Let’s start with Freddy King, he didn’t play a guitar he attacked the guitar!

Although he never attained any real fame or fortune during his lifetime I believe he more than earned a title as a bluesman.
Roy Buchanan
Green Onions Live Carnigie Hall Live

B.B. King Plays Live at Sing Sing Prison in One of His Greatest Performances (1972)

Catfish Blues

Guitar World Magazine’s Reader’s Poll named Eric as “Best New Talent,” in 1991. After recording a second record for Elektra, all three brothers teamed up for The Gales Bros. “Left Hand Brand” which was recorded for the House of Blues label in 1996. Through the years, it would not be unusual to look out in the audience and see artists like Carlos Santana, Eric Johnson, B. B. King, and Eric Clapton, looking on with interest as Eric took his guitar and worked crowd after crowd into a frenzy.

Well Curtis Loew was held in high regard by some fairly prominent musicians. :sunglasses:
He was in fact a a mixture of many of the small town blues artist that influenced Lynyrd Skynyrd. Their way of saying that the blues was best played by people that actually lived in the blues. Not to downplay the greats like BB King, but to acknowledge the roots of the blues.

I got to see BB King at his club in Nashville right before he died. He was awesome right up until the end.

Keith Austin Ballad of Curtis Loew

Lightnin’ Hopkins. I love this short little instrumental of his; it’s a virtual encyclopedia of acoustic blues guitar riffs in just 98 seconds.

Earl Hooker: “Sweet Black Angel”


To complete the “King” trio: Albert King. He’ll play the shit out of the blues for you.

One of my personal favorites - Son Seals

Robert Cray.

One of my personal favorites as well. I met him very late in his career/life (he toured until he died because he needed the money. He truly lived the blues.

From Wikipedia:

Seals had a hard life. He survived all but one of his fourteen siblings. In 1997 he was shot in the jaw by his wife, sustaining injuries which required reconstructive surgery.[14] In 1999 part of his left leg was amputated as a result of complications from diabetes.
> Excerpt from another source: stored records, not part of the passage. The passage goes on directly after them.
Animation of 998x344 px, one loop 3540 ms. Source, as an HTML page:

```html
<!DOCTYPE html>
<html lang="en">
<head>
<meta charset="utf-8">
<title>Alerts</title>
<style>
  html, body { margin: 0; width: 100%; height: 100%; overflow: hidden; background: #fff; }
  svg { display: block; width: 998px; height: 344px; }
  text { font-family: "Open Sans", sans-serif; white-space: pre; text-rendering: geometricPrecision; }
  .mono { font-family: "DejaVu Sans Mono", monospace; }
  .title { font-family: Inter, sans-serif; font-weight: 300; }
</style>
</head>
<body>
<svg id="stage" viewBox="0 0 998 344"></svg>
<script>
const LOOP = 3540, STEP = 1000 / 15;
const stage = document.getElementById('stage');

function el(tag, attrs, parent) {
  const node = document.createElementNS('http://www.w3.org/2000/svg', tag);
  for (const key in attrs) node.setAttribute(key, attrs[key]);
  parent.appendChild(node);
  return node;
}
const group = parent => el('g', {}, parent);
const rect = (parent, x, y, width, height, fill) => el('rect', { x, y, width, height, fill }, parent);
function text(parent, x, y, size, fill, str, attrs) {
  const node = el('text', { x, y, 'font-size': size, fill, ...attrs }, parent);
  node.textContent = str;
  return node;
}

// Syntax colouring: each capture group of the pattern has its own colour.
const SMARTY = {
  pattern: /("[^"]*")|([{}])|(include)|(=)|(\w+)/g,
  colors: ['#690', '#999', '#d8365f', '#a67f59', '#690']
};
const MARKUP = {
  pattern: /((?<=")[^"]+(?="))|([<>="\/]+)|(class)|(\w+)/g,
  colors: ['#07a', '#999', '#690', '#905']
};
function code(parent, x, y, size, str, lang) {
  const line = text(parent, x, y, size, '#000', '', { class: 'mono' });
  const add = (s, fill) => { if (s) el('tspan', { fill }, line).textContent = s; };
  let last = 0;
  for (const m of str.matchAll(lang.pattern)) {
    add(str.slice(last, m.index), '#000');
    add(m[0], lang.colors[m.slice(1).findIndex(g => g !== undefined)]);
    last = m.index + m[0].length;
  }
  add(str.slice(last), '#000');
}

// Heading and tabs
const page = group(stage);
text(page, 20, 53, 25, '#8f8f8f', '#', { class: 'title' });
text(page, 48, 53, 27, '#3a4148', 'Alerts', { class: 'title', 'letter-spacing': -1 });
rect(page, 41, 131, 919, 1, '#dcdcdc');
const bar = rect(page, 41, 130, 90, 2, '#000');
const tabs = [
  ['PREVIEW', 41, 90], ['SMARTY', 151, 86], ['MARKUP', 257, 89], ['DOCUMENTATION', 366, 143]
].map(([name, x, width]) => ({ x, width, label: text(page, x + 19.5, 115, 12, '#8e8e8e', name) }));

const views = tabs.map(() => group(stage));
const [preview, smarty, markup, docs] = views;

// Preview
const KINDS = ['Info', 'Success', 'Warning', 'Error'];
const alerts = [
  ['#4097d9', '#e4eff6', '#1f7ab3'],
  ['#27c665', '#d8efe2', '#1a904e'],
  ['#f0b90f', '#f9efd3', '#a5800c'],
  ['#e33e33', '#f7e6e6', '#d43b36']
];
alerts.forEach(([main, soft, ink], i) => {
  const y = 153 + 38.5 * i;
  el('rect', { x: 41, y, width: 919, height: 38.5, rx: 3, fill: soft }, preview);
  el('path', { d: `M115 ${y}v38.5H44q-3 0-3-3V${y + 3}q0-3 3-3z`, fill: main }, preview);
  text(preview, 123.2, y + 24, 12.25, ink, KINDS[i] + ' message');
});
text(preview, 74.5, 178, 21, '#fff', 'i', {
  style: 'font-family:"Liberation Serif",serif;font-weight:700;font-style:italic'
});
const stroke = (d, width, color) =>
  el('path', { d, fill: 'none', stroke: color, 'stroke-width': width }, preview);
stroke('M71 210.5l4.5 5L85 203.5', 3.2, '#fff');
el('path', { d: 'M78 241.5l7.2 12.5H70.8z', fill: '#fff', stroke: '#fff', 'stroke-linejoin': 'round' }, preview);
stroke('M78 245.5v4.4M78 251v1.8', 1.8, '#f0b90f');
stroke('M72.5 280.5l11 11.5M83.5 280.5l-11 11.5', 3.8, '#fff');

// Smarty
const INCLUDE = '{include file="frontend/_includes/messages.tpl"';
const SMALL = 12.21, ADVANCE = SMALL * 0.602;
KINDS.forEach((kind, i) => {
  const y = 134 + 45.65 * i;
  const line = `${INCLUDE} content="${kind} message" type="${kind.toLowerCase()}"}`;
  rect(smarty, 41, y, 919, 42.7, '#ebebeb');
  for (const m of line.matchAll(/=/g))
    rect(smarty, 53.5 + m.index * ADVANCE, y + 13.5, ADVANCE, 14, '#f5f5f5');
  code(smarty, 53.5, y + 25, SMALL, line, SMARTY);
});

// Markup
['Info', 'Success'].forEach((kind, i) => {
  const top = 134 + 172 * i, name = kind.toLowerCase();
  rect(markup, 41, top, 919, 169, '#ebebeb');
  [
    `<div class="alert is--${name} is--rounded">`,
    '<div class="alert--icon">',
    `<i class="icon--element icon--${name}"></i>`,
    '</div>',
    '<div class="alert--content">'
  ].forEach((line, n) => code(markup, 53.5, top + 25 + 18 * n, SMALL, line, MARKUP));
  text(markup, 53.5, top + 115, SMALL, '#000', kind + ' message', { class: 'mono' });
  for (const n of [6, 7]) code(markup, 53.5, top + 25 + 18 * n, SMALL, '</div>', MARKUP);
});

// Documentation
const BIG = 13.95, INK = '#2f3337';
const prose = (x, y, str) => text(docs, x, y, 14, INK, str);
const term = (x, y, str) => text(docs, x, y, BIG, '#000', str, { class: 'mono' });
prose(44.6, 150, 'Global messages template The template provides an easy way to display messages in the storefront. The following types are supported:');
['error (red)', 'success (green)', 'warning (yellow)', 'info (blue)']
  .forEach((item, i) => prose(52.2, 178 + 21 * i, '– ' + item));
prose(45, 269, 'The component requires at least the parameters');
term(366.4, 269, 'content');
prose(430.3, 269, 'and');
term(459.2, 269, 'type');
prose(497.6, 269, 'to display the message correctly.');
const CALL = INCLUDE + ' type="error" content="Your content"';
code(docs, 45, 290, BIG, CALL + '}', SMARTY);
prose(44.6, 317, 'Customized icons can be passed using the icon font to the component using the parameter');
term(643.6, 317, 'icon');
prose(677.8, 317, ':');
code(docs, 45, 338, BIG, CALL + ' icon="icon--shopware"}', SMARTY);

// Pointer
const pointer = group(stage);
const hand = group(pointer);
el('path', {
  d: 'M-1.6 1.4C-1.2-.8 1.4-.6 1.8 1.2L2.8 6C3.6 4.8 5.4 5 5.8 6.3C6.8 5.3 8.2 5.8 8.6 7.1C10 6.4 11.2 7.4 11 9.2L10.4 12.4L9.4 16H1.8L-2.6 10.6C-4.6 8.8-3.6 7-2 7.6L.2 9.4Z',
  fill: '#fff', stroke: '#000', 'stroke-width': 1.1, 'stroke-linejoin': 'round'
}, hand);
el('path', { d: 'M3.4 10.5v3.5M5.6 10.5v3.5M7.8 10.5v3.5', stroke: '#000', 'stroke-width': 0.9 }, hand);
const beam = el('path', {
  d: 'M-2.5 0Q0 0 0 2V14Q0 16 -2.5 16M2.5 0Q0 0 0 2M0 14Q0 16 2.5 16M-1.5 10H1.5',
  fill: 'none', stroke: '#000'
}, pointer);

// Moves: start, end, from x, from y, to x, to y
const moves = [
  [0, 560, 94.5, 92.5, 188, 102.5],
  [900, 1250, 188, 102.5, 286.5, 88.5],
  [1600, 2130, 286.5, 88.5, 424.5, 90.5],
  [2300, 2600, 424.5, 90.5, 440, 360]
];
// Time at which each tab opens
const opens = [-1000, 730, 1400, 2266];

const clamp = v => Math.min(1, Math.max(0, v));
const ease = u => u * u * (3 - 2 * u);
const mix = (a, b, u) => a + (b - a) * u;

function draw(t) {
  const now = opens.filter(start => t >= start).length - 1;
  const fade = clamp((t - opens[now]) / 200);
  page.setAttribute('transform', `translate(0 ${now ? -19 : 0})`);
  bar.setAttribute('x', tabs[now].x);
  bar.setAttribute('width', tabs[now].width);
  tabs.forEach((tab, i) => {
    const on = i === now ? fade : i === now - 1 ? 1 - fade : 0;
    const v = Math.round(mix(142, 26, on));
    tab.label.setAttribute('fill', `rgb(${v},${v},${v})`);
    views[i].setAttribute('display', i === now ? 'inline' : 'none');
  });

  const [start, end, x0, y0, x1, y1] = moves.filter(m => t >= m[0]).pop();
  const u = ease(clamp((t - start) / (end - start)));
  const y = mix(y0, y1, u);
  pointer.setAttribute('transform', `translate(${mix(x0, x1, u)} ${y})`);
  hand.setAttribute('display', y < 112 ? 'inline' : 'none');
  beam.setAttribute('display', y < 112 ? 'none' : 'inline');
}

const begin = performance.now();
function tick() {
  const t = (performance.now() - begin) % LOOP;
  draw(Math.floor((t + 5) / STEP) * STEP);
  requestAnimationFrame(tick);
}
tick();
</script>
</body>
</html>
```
He lost belongings in a fire that destroyed his home while he was away performing, and several of his prized guitars were stolen from his home.[15] After his health began to decline, Seals toured with accompaniment by several different bands, including those of James Soleberg, Jimmy Vivino, and Big Jim Kohler.
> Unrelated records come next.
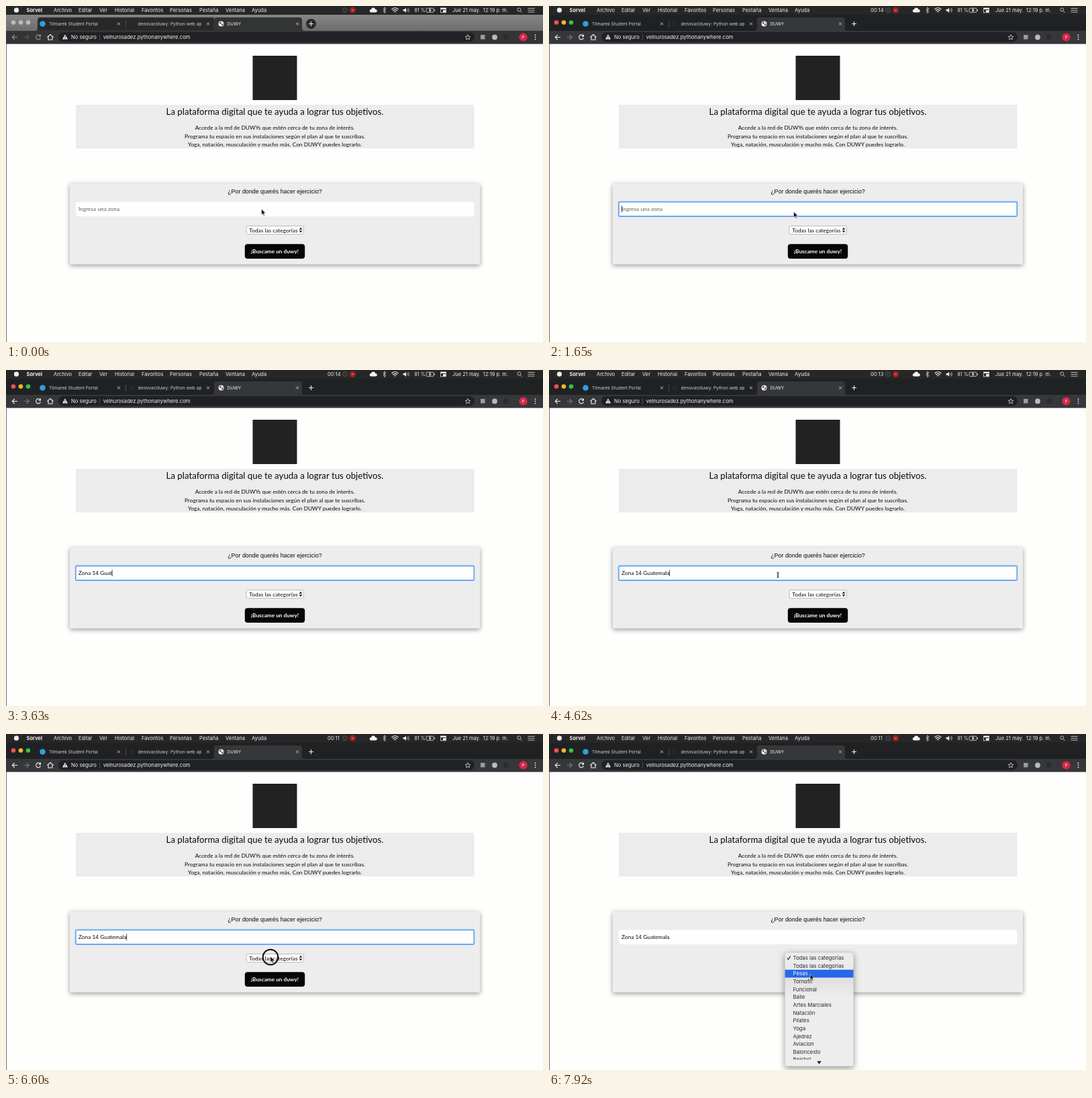
An HTML page that plays this animation: 800x500 px, repeating every 8000 ms.

```html
<!DOCTYPE html>
<html lang="es">
<head>
<meta charset="utf-8">
<title>Búsqueda por zona</title>
<style>
  html, body { margin: 0; width: 100%; height: 100%; overflow: hidden; background: #fefefc; }
  svg { display: block; width: 100vw; height: 100vh; }
  text { white-space: pre; }
  .ui { font-family: Inter, sans-serif; font-size: 7.5px; fill: #f1f1f1; }
  .tab { font-size: 6.6px; fill: #cfd0d2; }
  .address { font-size: 7.7px; }
  .page { font-family: Lato, sans-serif; font-size: 8.33px; fill: #0a0a0a; }
  .mid { text-anchor: middle; }
  .line { fill: none; stroke: #eee; stroke-width: 1.1; }
  .thin { fill: none; stroke: #ddd; stroke-width: .8; }
  .strip { fill: #202123; }
  .tabs { fill: #202123; }
  .open { fill: #36373a; }
  .plus { fill: none; }
  .idle .strip { fill: url(#idleStrip); }
  .idle .tabs { fill: #282828; stroke: #555; stroke-width: .6; }
  .idle .open { fill: #333435; }
  .idle .plus { fill: #2b2b2b; }
  .idle .nav { opacity: .5; }
  .card { filter: drop-shadow(0 2px 3.5px #0006); }
  .menu { filter: drop-shadow(0 3px 5px #0006); }
  .option { font-size: 7.8px; fill: #2b2b2b; }
</style>
</head>
<body>
<svg id="stage" viewBox="0 0 800 500" preserveAspectRatio="none">
  <defs>
    <clipPath id="tabClip"><rect x="190" y="15" width="102" height="22"/></clipPath>
    <clipPath id="menuClip"><rect x="351" y="325" width="103" height="159.5"/></clipPath>
    <linearGradient id="idleStrip" x2="0" y2="1">
      <stop stop-color="#868686"/><stop offset="1" stop-color="#6c6c6c"/>
    </linearGradient>
    <linearGradient id="menuFill" x2="0" y2="1">
      <stop offset=".1" stop-color="#ececec"/><stop offset=".24" stop-color="#e1e1e1"/><stop offset=".4" stop-color="#ededed"/>
    </linearGradient>
  </defs>

  <!-- menu bar -->
  <rect width="800" height="13" fill="#272727"/>
  <circle cx="15.5" cy="6.2" r="3.6" fill="#eee"/>
  <g id="menuBar" class="ui">
    <text id="timer" x="479" y="9"></text>
    <text x="608.5" y="9" style="font-size:7px">81 %</text>
    <text x="665" y="9">Jue 21 may.  12:19 p. m.</text>
  </g>
  <circle cx="505" cy="6.2" r="3.6" fill="#333" stroke="#555" stroke-width=".8"/>
  <circle cx="516.5" cy="6.2" r="3.7" fill="#7b1616" stroke="#d93630"/>
  <circle cx="516.5" cy="6.2" r="1.8" fill="#ff4a42"/>
  <path d="M544 9.5a2.3 2.3 0 0 1 0-4.6a3.3 3.3 0 0 1 6.3 0a2.3 2.3 0 0 1 .5 4.6z" fill="#f3f3f3"/>
  <path class="thin" d="M561.5 4l4.5 4.5l-2.3 2V2l2.3 2l-4.5 4.5"/>
  <path class="line" d="M574.5 5q5-4.4 10 0M576.2 7q3.3-2.7 6.6 0M578 8.8q1.5-1.2 3 0"/>
  <path d="M591.5 5h2l2.5-2.3v7.2l-2.5-2.3h-2z" fill="#eee"/>
  <path class="thin" d="M597.5 4.5q1.3 1.7 0 3.5M599.3 3.3q2.3 3 0 6"/>
  <rect class="thin" x="626" y="3.3" width="11" height="6" rx="1"/>
  <path d="M638 5.2h1v2.2h-1zM632.5 2.5l-3 4h2l-.8 3.500l3.200-4.300h-2z" fill="#eee"/>
  <rect class="thin" x="647.5" y="3" width="8" height="6.8"/>
  <path d="M648 3h7.5v2H648zM651 6h4v3.4h-4z" fill="#eee"/>
  <circle class="thin" cx="764.3" cy="5.5" r="2.5"/>
  <path class="thin" d="M766.2 7.4l2.6 2.6M777.5 3.5h10M777.5 6.3h10M777.5 9.1h10"/>

  <!-- browser window -->
  <rect class="strip" y="13" width="800" height="25"/>
  <path class="tabs" d="M44 37q3 0 3-4V21q0-4 4-4H310v20z"/>
  <path class="open" d="M306 37q4 0 4-4V21q0-4 4-4h123q4 0 4 4v12q0 4 4 4H800V56.5H0V37z"/>
  <path d="M178.5 22v10" stroke="#5b5c60" stroke-width=".7"/>
  <g id="lights"><circle cx="11" cy="24.5" r="3.3"/><circle cx="22" cy="24.5" r="3.3"/><circle cx="33" cy="24.5" r="3.3"/></g>
  <circle cx="54.5" cy="26.5" r="4.3" fill="#2d9fe0"/>
  <circle cx="187" cy="26.5" r="3.8" fill="#24272b"/>
  <g class="ui">
    <text class="tab" x="64" y="29">Tilmarek Student Portal</text>
    <text class="tab" x="196.5" y="29" clip-path="url(#tabClip)">denovar/duwy: Python web app</text>
    <text class="tab" x="329.5" y="29" style="fill:#f2f2f2">DUWY</text>
  </g>
  <circle cx="320.5" cy="26.5" r="4" fill="#eee"/>
  <path d="M317.5 25l2-1.5l1.5 1.5l-1.5 2zM321 27l2.5-1v2l-2 1.5z" fill="#555"/>
  <path class="thin" d="M166 24.5l4 4m0-4l-4 4M299 24.5l4 4m0-4l-4 4M432 24.5l4 4m0-4l-4 4"/>
  <circle class="plus" cx="454.5" cy="26.5" r="7.5"/>
  <path class="line" d="M451 26.5h7m-3.5-3.5v7"/>
  <rect x="78" y="39" width="620" height="14.5" rx="7.2" fill="#202124"/>
  <g class="nav">
    <path class="line" d="M17 46.5H9.5m3.3-3.5l-3.5 3.5l3.5 3.5"/>
    <path class="line" style="stroke:#77787b" d="M26.5 46.5H34m-3.3-3.5l3.5 3.5l-3.5 3.5"/>
    <path class="line" d="M51 44.3a3.5 3.5 0 1 0 .5 3.2"/><path d="M52 42v3.8h-3.8z" fill="#eee"/>
  </g>
  <path class="line" d="M61.5 46.5l4.5-4l4.5 4M63 46v4.3h6V46"/>
  <path d="M88 42.3l4 7.3h-8z" fill="#eee"/><path d="M88 44.8v2.4m0 .7v1" stroke="#202124" stroke-width=".9"/>
  <path d="M139.5 42v9" stroke="#55575b" stroke-width=".8"/>
  <g class="ui">
    <text class="address" x="97" y="49.2">No seguro</text>
    <text class="address" x="144.8" y="49.2">velnurosadez.pythonanywhere.com</text>
  </g>
  <path class="thin" d="M688 42.7l1.1 2.5l2.7.2l-2.1 1.8l.7 2.700l-2.400-1.400l-2.400 1.400l.7-2.700l-2.100-1.800l2.700-.2z"/>
  <rect x="707" y="43" width="6.5" height="6.5" fill="#9a9b9d"/>
  <circle cx="728" cy="46.4" r="3.9" fill="#b9babc"/>
  <circle cx="745" cy="46.4" r="3.9" fill="#2c2d2f"/>
  <circle cx="770.5" cy="46.4" r="6.2" fill="#d6264a"/>
  <text class="ui mid" x="770.5" y="48.8" style="font-size:6.5px">P</text>
  <path d="M788.5 43.2v.1m0 3.1v.1m0 3.1v.1" stroke="#eee" stroke-width="1.7" stroke-linecap="round"/>

  <!-- page -->
  <path d="M.3 56.5V500" stroke="#222" stroke-width=".8"/>
  <rect x="367.5" y="74" width="66" height="66" fill="#222"/>
  <rect x="104" y="147" width="593.5" height="65" fill="#ececed"/>
  <g class="page mid">
    <text x="400.5" y="161.5" style="font-size:13.25px">La plataforma digital que te ayuda a lograr tus objetivos.</text>
    <text x="400.5" y="184.3">Accede a la red de DUWYs que estén cerca de tu zona de interés.</text>
    <text x="400.5" y="196.6">Programa tu espacio en sus instalaciones según el plan al que te suscribas.</text>
    <text x="400.5" y="208.9">Yoga, natación, musculación y mucho más. Con DUWY puedes lograrlo.</text>
  </g>
  <rect class="card" x="95" y="264" width="611" height="120.5" rx="1" fill="#ededee"/>
  <text class="mid" x="400.5" y="279" style="font:8.89px 'Liberation Sans',sans-serif;fill:#0a0a0a">¿Por donde querés hacer ejercicio?</text>
  <rect x="104" y="291.5" width="593.5" height="21.5" rx="4" fill="#fefefc"/>
  <rect id="focus" x="103.800" y="291.5" width="593.5" height="21.5" rx="1.5" fill="#fefefc" stroke="#6aa9f4" stroke-width="1.9"/>
  <text id="field" class="page" x="108" y="305.3"></text>
  <path id="caret" stroke="#111" stroke-width=".8"/>
  <rect x="358" y="327.3" width="85.5" height="12.4" rx="2.5" fill="#fefefc" stroke="#aaa" stroke-width=".8"/>
  <text class="page" x="362.3" y="336.5">Todas las categorías</text>
  <path d="M436.7 332.7l2.3-3.2l2.3 3.2zM436.7 334.3l2.3 3.2l2.3-3.2z" fill="#222"/>
  <rect x="355.8" y="354.2" width="89.4" height="21.8" rx="4" fill="#050608"/>
  <text class="page mid" x="400.5" y="368.2" style="font-weight:700;font-size:8.25px;fill:#fff">¡Buscame un duwy!</text>

  <g id="menu" class="ui">
    <rect class="menu" x="351.3" y="325" width="102.5" height="169.5" rx="3" fill="url(#menuFill)" stroke="#bbb" stroke-width=".5"/>
    <rect id="highlight" x="351.5" width="102" height="11.7" fill="#2768e8"/>
    <g id="options" clip-path="url(#menuClip)"></g>
    <path id="check" class="line" d="M354.8 333.4l1.7 2.2l3.2-5"/>
    <path d="M399.3 486.8h6.4l-3.2 4.6z" fill="#222"/>
  </g>

  <g id="pointer">
    <circle id="ring" cy="1" r="11.3" fill="none" stroke="#111" stroke-width="2"/>
    <path id="arrow" d="M0 0v8.8l2-1.9l1.4 3.2l1.5-.6l-1.4-3.2h2.8z" fill="#111" stroke="#fff" stroke-width=".6"/>
    <path id="beam" d="M-1.7-4q1.7 0 1.7 1V3q0 1-1.7 1M1.7-4Q0-4 0-3V3q0 1 1.7 1" fill="none" stroke="#222" stroke-width=".9"/>
  </g>
</svg>
<script>
const $ = id => document.getElementById(id);
const show = (id, on) => $(id).style.display = on ? '' : 'none';
const STEP = 330, LOOP = 8000, ROW = 11.65, FIRST_ROW = 333.2;

function addText(parent, x, y, content, className = '') {
  const node = document.createElementNS('http://www.w3.org/2000/svg', 'text');
  node.setAttribute('x', x);
  node.setAttribute('y', y);
  node.setAttribute('class', className);
  node.textContent = content;
  return parent.appendChild(node);
}

const barItems = [[30.5, 'Sorvel'], [71, 'Archivo'], [108, 'Editar'], [139, 'Ver'], [162, 'Historial'],
  [202, 'Favoritos'], [244, 'Personas'], [288, 'Pestaña'], [327, 'Ventana'], [366, 'Ayuda']];
barItems.forEach(([x, label], i) => {
  const item = addText($('menuBar'), x, 9, label);
  if (!i) item.style.fontWeight = 700;
});

const options = ['Todas las categorías', 'Todas las categorías', 'Pesas', 'Tornofit', 'Funcional', 'Baile',
  'Artes Marciales', 'Natación', 'Pilates', 'Yoga', 'Ajedrez', 'Aviacion', 'Baloncesto', 'Beisbol']
  .map((label, i) => addText($('options'), 363.5, FIRST_ROW + i * ROW + 2.8, label, 'option'));

// Pointer path: step, x, y
const path = [[0, 380.5, 302], [3, 364.5, 306], [8, 364.5, 306], [13, 341, 305], [16, 341, 305],
  [17, 394, 325], [18, 394, 325], [20, 394, 331], [22, 394, 331], [23, 391, 381], [24, 389, 357]];

function pointerAt(step) {
  const next = Math.max(1, path.findIndex(p => p[0] >= step));
  const [a, b] = [path[next - 1], path[next]];
  const u = (step - a[0]) / (b[0] - a[0]);
  return [a[1] + (b[1] - a[1]) * u, a[2] + (b[2] - a[2]) * u];
}

const query = 'Zona 14 Guatemala';

function draw(time) {
  const step = Math.floor(time % LOOP / STEP);

  $('stage').setAttribute('class', step < 5 ? 'idle' : '');
  const colors = step < 4 ? ['#bbb', '#bbb', '#bbb'] : ['#f4524d', '#f5b52e', '#30c544'];
  [...$('lights').children].forEach((light, i) => light.setAttribute('fill', colors[i]));
  const seconds = 14 - [12, 16, 20].filter(s => step >= s).length;
  $('timer').textContent = step < 2 ? '' : '00:' + seconds;

  const typed = query.slice(0, Math.max(0, Math.min(query.length, (step - 7) * 3)));
  const focused = step >= 5 && step < 21;
  const field = $('field');
  field.textContent = typed || 'Ingresa una zona';
  field.style.fill = typed ? '' : '#606060';
  show('focus', focused);
  show('caret', focused && step % 3);
  const caretX = typed ? 108.2 + field.getComputedTextLength() : 108.5;
  $('caret').setAttribute('d', `M${caretX} 297.5v9.5`);

  const open = step >= 21;
  const selected = step < 23 ? 0 : step === 23 ? 4 : 2;
  show('menu', open);
  $('highlight').setAttribute('y', FIRST_ROW + selected * ROW - 5.7);
  options.forEach((option, i) => option.style.fill = i === selected ? '#fff' : '');
  $('check').style.stroke = selected ? '#222' : '#fff';

  const [x, y] = pointerAt(step);
  const beam = step >= 13 && step < 17;
  $('pointer').setAttribute('transform', `translate(${x} ${y})`);
  show('pointer', step < 9 || step >= 13);
  show('beam', beam);
  show('arrow', !beam);
  show('ring', step === 4 || step === 20);
}

function tick() {
  draw(performance.now());
  requestAnimationFrame(tick);
}
tick();
</script>
</body>
</html>
```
Magic Sam (playing Earl Hooker’s guitar):

Robert Johnson, of course.

Bill Bill Broonzy:

Sonny Terry:

Sonny Boy Williamson I:

So many greats it’s almost a crime just to choose 1 or 2. Elmore James & Jimmy Reed haven’t been mentioned yet so I’ll add those names.
Comparative youngster Kenny Wayne Shepherd put together an interesting project several years ago titled ‘10 Days Out: Blues From the Backroads’, in which he & a camera crew along with a couple other notable names traveled the southern circuit to meet up with a number of blues greats, most of whom are not household names, to say the least. He listens & plays with them in their living rooms, kitchens & porches.
The project really belongs to the great artists who appear - Kenny Wayne was merely acting as the conduit. Many have passed on now due to age.
Available on CD and DVD. You really need to watch the DVD in my opinion.

Stevie Ray Vaughan. Chose this song and this performance because the tone he gets on the main guitar solo (starting at about 2m) is the meanest sound I’ve ever heard come out of any blues guitarist ever. It sounds like he’s playing through an angry beehive.

I’ve seen BB King live, I’ve watched some Freddie King on Youtube, but I think Albert is the one I really need to dig into more. There is a video (in multiple parts) on Youtube that has Stevie Ray Vaughan & Albert sitting together, talking & playing for 90 minutes. Really enjoyable stuff.

Albert was one of Stevie’s guitar heroes, so I imagine this was a big deal to him - though he did manage to play with most or all of his heroes before he died.

Roy Buchanan was mentioned already. He was a,“guitarist’s guitarist”, widely respected, but never found much fame. I saw him live, one of my favorite concerts ever. I lived in Pittsburgh for awhile, home to Billy Price, who was Roy’s vocalist for three years and one album. Here’s Roy and Billy on, “Can I Change My Mind.”

And here’s some of Billy Price’s later, solo work: “Who You’re Workin’ For.”

Billy Price is still performing, one of Pittsburgh’s best, along with Norman Nardini.

Is Norm still singing that damned, “Smoke Two Joints” song? Guy sings more about weed than Snoop Dogg :smiley: